Breaking Down Barriers to Get Outside More
I just listened to a really great episode recently on the Diane Rehm podcast and on it she had a few guests including Richard Louv, author of recent book, “Vitamin N: The Essential Guide to a Nature-Rich Life: 500 Ways to Enrich Your Family’s Health & Happiness”, Jonathan Jarvis, Director at the National Parks Service, and Dr. Robert Zarr pediatrician at Unity Health Care in Washington, DC who founded DC Park Rx, a community health initiative to prescribe nature to patients and families. They talked about spending more time outdoors being a movement–not only in the US but in other countries and how accessibility is a main concern in areas that don’t necessarily have green spaces available to them.
This got me thinking (and maybe you too?) of some of the road blocks people may have in my area or further that would prevent them from spending time outdoors. Some of them include not being able to reach a park that is not near them, or maybe you’re a parent that’s overworked and too busy to find time outside–let alone with kids. Being outside in real “green space”, which in this episode explained could be public lands or local, nearby parks, is becoming more and more of a challenge.

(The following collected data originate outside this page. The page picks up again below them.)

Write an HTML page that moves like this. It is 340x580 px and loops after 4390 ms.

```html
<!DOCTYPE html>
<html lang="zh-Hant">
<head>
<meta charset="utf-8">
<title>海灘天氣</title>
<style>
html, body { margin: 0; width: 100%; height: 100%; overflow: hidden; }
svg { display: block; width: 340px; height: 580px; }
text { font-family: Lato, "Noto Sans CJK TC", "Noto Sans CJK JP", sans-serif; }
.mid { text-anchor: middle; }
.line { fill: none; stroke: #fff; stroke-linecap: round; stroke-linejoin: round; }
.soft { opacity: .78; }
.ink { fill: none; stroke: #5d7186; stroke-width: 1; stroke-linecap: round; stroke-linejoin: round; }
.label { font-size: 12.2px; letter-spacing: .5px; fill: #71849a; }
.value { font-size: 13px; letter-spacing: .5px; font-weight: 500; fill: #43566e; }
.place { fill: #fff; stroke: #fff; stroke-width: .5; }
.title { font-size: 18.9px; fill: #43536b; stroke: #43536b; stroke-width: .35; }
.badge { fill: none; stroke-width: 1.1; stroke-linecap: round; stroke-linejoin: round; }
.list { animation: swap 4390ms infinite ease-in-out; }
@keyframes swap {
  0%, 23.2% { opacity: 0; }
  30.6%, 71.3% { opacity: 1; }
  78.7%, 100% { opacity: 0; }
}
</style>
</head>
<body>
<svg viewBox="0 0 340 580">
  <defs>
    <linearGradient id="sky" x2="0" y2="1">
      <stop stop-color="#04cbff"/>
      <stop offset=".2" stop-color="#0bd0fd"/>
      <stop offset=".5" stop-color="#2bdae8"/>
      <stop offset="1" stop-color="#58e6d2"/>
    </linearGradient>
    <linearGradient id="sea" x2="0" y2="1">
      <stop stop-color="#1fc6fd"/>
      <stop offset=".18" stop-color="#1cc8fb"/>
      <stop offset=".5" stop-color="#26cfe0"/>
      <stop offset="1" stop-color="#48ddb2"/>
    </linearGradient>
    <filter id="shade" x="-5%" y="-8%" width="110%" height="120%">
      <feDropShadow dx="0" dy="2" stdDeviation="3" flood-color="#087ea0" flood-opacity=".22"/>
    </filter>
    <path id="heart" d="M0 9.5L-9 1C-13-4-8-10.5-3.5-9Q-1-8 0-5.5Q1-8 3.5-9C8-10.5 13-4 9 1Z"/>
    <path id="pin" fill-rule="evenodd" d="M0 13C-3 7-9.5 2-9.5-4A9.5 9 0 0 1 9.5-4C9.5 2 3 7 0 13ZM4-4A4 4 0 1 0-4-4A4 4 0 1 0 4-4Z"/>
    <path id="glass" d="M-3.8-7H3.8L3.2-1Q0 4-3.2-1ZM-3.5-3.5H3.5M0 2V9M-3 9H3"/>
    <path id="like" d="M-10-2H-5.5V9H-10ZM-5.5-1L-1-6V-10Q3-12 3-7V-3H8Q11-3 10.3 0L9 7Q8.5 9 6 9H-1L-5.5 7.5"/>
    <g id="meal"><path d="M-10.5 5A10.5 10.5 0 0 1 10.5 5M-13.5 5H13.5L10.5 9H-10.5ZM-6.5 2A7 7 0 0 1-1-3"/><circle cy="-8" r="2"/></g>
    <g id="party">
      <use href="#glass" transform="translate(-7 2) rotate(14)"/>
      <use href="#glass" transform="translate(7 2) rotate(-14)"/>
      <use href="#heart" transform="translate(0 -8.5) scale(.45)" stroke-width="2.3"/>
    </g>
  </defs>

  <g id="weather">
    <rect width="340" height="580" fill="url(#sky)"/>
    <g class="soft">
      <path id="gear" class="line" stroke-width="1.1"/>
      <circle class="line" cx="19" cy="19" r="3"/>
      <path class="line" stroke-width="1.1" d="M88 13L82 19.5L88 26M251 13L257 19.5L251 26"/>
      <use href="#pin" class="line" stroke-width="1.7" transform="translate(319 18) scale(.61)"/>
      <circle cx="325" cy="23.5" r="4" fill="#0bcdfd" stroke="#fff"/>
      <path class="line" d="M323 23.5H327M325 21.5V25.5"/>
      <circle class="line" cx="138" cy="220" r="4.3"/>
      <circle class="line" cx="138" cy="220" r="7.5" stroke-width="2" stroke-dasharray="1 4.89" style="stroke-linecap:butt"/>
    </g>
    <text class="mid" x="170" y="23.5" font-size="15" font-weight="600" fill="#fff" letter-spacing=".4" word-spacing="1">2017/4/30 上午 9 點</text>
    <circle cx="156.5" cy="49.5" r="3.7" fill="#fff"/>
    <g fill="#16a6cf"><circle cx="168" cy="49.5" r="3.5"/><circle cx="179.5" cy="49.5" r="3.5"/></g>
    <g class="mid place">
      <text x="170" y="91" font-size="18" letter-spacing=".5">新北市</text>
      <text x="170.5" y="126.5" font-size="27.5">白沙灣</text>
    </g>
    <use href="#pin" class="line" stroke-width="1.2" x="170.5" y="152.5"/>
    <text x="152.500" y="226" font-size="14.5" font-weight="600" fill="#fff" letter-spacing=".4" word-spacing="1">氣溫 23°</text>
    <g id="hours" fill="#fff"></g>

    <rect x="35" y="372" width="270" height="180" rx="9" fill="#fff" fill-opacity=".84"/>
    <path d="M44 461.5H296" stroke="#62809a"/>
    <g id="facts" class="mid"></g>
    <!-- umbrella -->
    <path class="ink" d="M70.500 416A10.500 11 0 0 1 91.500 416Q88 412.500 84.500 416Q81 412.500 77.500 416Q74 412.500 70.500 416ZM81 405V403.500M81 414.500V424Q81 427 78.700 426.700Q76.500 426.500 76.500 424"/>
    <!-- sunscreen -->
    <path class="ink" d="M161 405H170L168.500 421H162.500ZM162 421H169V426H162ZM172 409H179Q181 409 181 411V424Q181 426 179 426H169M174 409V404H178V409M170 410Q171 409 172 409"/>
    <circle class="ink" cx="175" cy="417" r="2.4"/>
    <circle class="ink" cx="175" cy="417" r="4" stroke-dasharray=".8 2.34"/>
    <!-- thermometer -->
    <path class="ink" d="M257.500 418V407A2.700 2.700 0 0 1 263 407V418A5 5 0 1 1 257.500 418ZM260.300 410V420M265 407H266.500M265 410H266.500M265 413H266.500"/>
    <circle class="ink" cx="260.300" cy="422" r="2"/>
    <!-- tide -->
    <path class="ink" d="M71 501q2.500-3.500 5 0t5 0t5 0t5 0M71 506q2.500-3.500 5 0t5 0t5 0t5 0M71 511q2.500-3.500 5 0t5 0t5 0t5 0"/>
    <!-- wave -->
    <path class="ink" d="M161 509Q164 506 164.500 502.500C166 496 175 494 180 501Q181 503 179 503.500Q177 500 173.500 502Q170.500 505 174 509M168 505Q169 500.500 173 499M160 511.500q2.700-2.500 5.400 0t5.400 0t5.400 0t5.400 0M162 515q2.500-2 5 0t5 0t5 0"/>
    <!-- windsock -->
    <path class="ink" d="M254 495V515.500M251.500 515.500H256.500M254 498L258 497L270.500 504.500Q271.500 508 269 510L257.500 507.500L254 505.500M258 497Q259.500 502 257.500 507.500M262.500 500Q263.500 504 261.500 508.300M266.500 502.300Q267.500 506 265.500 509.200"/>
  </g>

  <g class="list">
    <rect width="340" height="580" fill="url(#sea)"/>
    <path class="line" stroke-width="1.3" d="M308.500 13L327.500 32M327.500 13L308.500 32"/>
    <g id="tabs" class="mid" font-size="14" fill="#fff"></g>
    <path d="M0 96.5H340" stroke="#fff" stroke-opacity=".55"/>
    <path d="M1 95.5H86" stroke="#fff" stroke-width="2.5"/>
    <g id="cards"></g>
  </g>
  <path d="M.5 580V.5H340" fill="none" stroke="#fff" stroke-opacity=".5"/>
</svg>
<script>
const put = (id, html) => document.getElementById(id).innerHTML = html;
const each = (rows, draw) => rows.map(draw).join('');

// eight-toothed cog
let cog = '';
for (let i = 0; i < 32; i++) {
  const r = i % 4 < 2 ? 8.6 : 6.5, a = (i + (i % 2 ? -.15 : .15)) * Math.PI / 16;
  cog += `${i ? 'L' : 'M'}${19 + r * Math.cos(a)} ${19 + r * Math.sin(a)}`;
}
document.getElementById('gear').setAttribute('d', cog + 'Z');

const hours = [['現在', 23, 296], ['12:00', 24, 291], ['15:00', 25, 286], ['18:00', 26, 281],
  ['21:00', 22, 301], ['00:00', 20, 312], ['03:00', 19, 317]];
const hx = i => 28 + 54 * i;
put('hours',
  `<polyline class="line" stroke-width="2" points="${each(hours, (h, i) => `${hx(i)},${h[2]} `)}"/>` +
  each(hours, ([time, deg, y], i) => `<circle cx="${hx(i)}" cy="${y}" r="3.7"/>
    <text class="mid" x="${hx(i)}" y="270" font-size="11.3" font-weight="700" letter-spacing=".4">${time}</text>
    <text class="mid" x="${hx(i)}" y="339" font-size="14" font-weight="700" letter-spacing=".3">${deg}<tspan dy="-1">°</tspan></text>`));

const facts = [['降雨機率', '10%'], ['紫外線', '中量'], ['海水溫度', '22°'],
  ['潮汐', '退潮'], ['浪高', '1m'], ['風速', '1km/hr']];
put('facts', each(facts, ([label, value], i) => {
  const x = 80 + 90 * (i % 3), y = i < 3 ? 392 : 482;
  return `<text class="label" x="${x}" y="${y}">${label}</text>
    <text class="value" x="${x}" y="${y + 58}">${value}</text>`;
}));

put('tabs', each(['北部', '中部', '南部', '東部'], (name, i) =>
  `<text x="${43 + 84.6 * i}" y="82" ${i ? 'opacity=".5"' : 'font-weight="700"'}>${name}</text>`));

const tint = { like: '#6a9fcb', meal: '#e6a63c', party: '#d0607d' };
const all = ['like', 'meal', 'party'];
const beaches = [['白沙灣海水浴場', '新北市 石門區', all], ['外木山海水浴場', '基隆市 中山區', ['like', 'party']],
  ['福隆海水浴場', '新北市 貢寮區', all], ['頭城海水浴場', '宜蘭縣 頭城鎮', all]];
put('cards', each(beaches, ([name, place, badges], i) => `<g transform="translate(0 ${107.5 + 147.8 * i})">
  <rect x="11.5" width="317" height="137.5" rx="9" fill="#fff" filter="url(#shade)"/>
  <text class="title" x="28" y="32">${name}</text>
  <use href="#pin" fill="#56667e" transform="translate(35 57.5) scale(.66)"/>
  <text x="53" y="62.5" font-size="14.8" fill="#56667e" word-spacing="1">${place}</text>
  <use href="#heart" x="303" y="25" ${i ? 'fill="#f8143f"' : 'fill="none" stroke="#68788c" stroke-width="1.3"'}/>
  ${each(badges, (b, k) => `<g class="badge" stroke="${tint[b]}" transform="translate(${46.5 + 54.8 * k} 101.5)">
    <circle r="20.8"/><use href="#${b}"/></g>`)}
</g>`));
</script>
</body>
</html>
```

Without listing a bunch of resources, just go to Transit and Trails for an extensive list to get to your nearest trail or park. What I love about this list is how many and how EASY it is to get to where you want, without doing too much research. There’s even apps you can download to help you map out your routes by place or region. Having your trails and parks accessible to you no matter where you live is the first step to getting outside more.

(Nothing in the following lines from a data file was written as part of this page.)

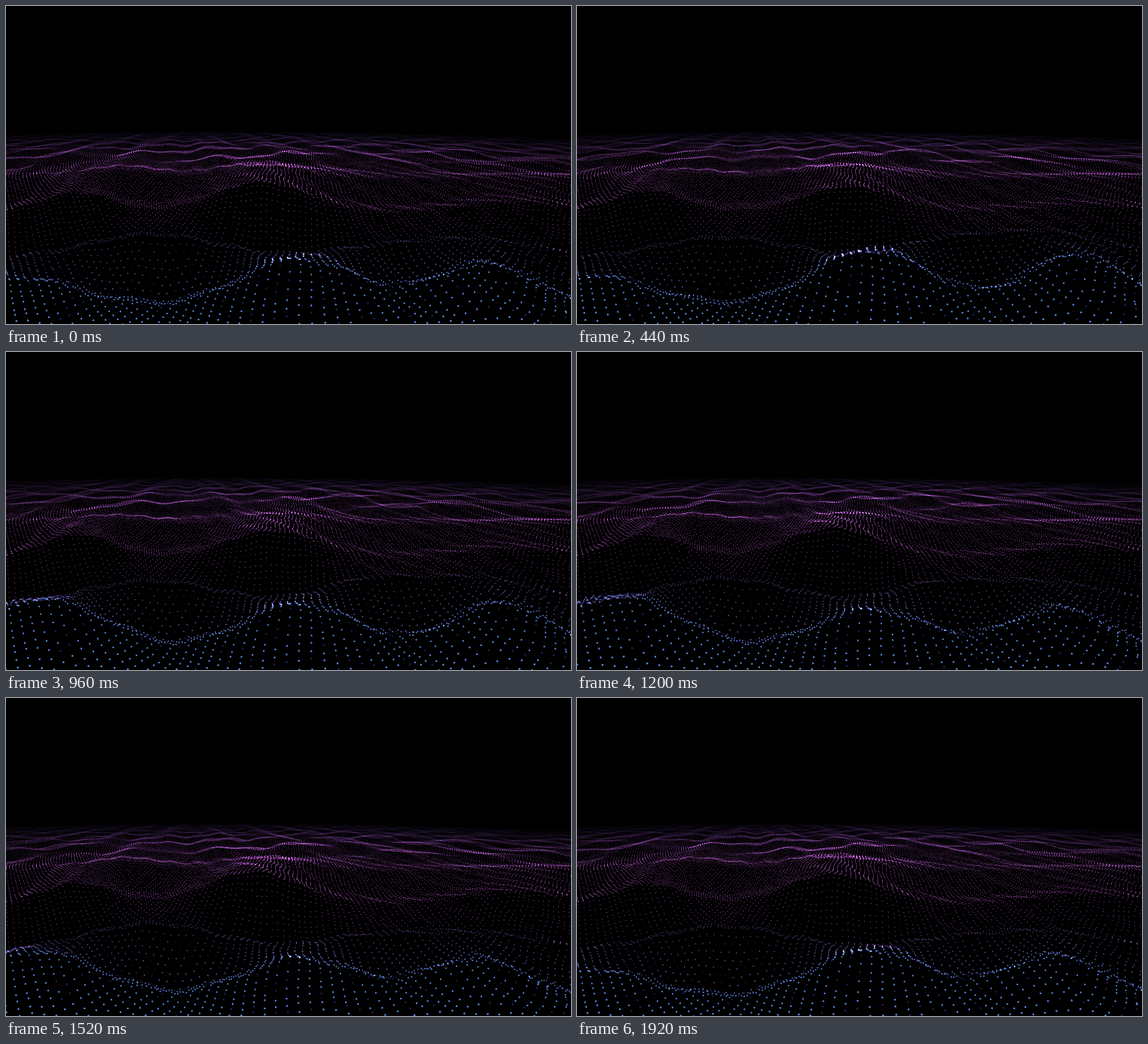
Animation of 750 by 422 pixels, one loop 1960 ms. Source, as an HTML page with a canvas:

```html
<!DOCTYPE html>
<html lang="en">
<head>
<meta charset="utf-8">
<title>Particle waves</title>
<style>
  html, body { margin: 0; width: 100%; height: 100%; overflow: hidden; background: #000; }
  canvas { display: block; width: 750px; height: 422px; }
</style>
</head>
<body>
<canvas id="stage" width="750" height="422"></canvas>
<script>
const W = 750, H = 422, STEP = 40, FRAMES = 49, CYCLE = 1920;
const FOCAL = 296, CAM = 15, NEAR = 15, FAR = 290, OPEN = 85;
const ctx = document.getElementById('stage').getContext('2d');
const image = ctx.createImageData(W, H);
const light = new Float32Array(W * H * 3);

// A hill breathes once per loop: lowest and furthest left at time `low`.
const hill = (x, width, rise, swing, drift, low) => ({ x, width, rise, swing, drift, low });

// Wave crests from front to back; `lip` is the thickness of the dense band on top.
const ridges = [
  { z: 23, end: 27, base: 402, lip: 6, hills: [
    hill(30, 120, 57, 20, 25, 200), hill(390, 110, 66, 11, 0, 1450), hill(645, 95, 63, 9, 22, 1600)] },
  { z: 33, end: 36, base: 336, lip: 4, hills: [
    hill(195, 120, 32, 4, 0, 500), hill(470, 80, 15, 8, 0, 0), hill(610, 130, 32, 8, 0, 1650)] },
  { z: 44, end: 51, base: 273, lip: 9, hills: [
    hill(95, 65, 29, 3, 0, 0), hill(345, 85, 38, 5, -18, 600), hill(670, 90, 14, 4, 0, 500)] },
  { z: 62, end: 68, base: 228, lip: 6, hills: [
    hill(150, 60, 9, 3, 10, 700), hill(350, 70, 13, 4, -10, 1000)] }
];

const mix = (a, b, k) => a + (b - a) * k;
const ramp = (v, a, b) => Math.max(0, Math.min(1, (v - a) / (b - a)));
const hash = (a, b) => {
  const v = Math.sin(a * 127.1 + b * 311.7) * 43758.5453;
  return v - Math.floor(v);
};

function crest({ base, hills }, time) {
  const line = new Float32Array(W + 1).fill(base);
  for (const { x, width, rise, swing, drift, low } of hills) {
    const c = Math.cos((time - low) / CYCLE * Math.PI * 2);
    for (let i = 0; i <= W; i++) {
      line[i] -= (rise - swing * c) * Math.exp(-(((i - x + drift * c) / width) ** 2));
    }
  }
  return line;
}

// Depths at which the sheet follows a crest line.
function knots(time) {
  const list = [{ z: NEAR, line: new Float32Array(W + 1).fill(455), up: 0 }];
  for (const ridge of ridges) {
    const line = crest(ridge, time);
    list.push({ z: ridge.z, line, up: 0 }, { z: ridge.end, line, up: ridge.lip });
  }
  return list;
}

function swell(x, z, p) {
  return .8 * Math.sin(.19 * x + .07 * z + 1 + .8 * Math.sin(p))
    + .7 * Math.sin(.21 * z - .06 * x + .9 * Math.cos(p))
    + .6 * Math.sin(.11 * x - .14 * z + 2 + .7 * Math.sin(p + 2))
    + .4 * Math.sin(.37 * x + .2 * z + Math.cos(p + 1));
}

// Open water far away; its edge sinks towards both sides.
function plain(x, gx, z, p) {
  const horizon = 152 + 9 * ((x - 280) / 470) ** 2;
  return horizon + (CAM - swell(gx, z, p)) * FOCAL / z;
}

const BLUE = [90, 142, 240], PURPLE = [192, 98, 212], DUSK = [70, 48, 120];

function tone(z) {
  const warm = ramp(z, 23, 40), dark = ramp(z, 50, 240);
  const dip = 1 - .4 * Math.exp(-(((z - 34) / 6) ** 2));
  return BLUE.map((v, i) => dip * mix(mix(v, PURPLE[i], warm), DUSK[i], dark));
}

function dot(x, y, r, red, green, blue) {
  const reach = r + .5;
  const x0 = Math.max(0, Math.ceil(x - reach)), x1 = Math.min(W - 1, Math.floor(x + reach));
  const y0 = Math.max(0, Math.ceil(y - reach)), y1 = Math.min(H - 1, Math.floor(y + reach));
  for (let py = y0; py <= y1; py++) {
    for (let px = x0; px <= x1; px++) {
      const cover = Math.min(1, reach - Math.sqrt((px - x) ** 2 + (py - y) ** 2));
      if (cover <= 0) continue;
      const i = (py * W + px) * 3;
      light[i] += red * cover;
      light[i + 1] += green * cover;
      light[i + 2] += blue * cover;
    }
  }
}

function draw(time) {
  const p = time / CYCLE * Math.PI * 2;
  const sheet = knots(time);
  light.fill(0);
  for (let z = NEAR, row = 0; z < FAR; z += .75 * Math.max(1, z / 60), row++) {
    const scale = FOCAL / z, half = Math.ceil(W / 2 / scale) + 1;
    const [r, g, b] = tone(z);
    const size = Math.max(.5, 22 / z);
    const n = sheet.findLastIndex(k => k.z <= z);
    const from = sheet[n], to = sheet[n + 1];
    const k = ramp(z, from.z, to ? to.z : OPEN);
    for (let col = -half; col <= half; col++) {
      const gx = col + .2 * Math.sin(z * .6 + col * .35 + Math.sin(p));
      const x = W / 2 + gx * scale;
      if (x < -2 || x > W + 2) continue;
      const i = Math.round(ramp(x, 0, W) * W);
      let y = to ? mix(from.line[i] - from.up, to.line[i] - to.up, k)
        : mix(from.line[i] - from.up, plain(x, gx, z, p), k);
      const seed = hash(col, row);
      if (z < OPEN) {
        y += scale * (.2 * Math.sin(gx * .8 + z * .5 + Math.sin(p)) + .25 * (seed - .5));
      }
      if (y > H + 2) continue;
      const u = gx / z;
      const fog = Math.min(1, 1.4 * Math.exp(-z * (1 + .12 * u * u) / 70));
      const faint = seed < .2;
      const a = fog * (faint ? .4 : 1);
      dot(x, y, size, r * a, g * a * (faint ? .6 : 1), b * a);
    }
  }
  const out = image.data;
  for (let i = 0, j = 0; i < out.length; i += 4, j += 3) {
    out[i] = light[j];
    out[i + 1] = light[j + 1];
    out[i + 2] = light[j + 2];
    out[i + 3] = 255;
  }
  ctx.putImageData(image, 0, 0);
}

const start = performance.now();
let shown = -1;
function tick() {
  const frame = Math.floor((performance.now() - start) / STEP) % FRAMES;
  if (frame !== shown) {
    shown = frame;
    draw(frame * STEP % CYCLE);
  }
  requestAnimationFrame(tick);
}
tick();
</script>
</body>
</html>
```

The other concern that was brought up in the episode, was lifestyle. If you’re a parent and your go-to phrase is “I’m too busy to get outside,” then I totally get that. I too, have found some days challenging when I have 4 kids in tow–but incorporating going outside daily can help you get away from using that phrase as an excuse as time goes on. It’s easier to tell yourself that you’re too tired or too busy to go outside than actually going outside. Here are some options for busy parents that can may help ease you into more outdoorsy activities in your future and don’t necessarily involve a lot of fuss.
- Start planning a garden or indoor living space
- Try some sensory activities on your back porch
- Go for an urban fruit adventure
- Go to the beach
- Visit a local dog park if you have furry family members
- When you meet up with friends for a GNO or play date, join a small hike or park time
- Participate in a volunteer group doing some work outdoors
- Pack a lunch and eat outside even if it’s on your lawn
- Design a treasure hunt for your kids to do in your neighborhood
- Grab a pair of binoculars and do some birdwatching from your front porch
If you are still stumped about how you can get outside more, check out my post a couple of months ago and don’t stress if you can’t get out this time. Being outdoors is not a chore or burden but something you can enjoy and if you’re not outdoorsy–a challenge for you and your kids to explore and learn new things about yourself.
Be sure to check out the Diane Rehm show and more specifically, give the podcast episode a listen, here. National Parks Week is right around the corner (April 16-24) and I’ll be dropping some major resources for you soon on the National Parks Centennial celebrations and where to go for fee-free days in your local National Park. Until then, happy adventuring!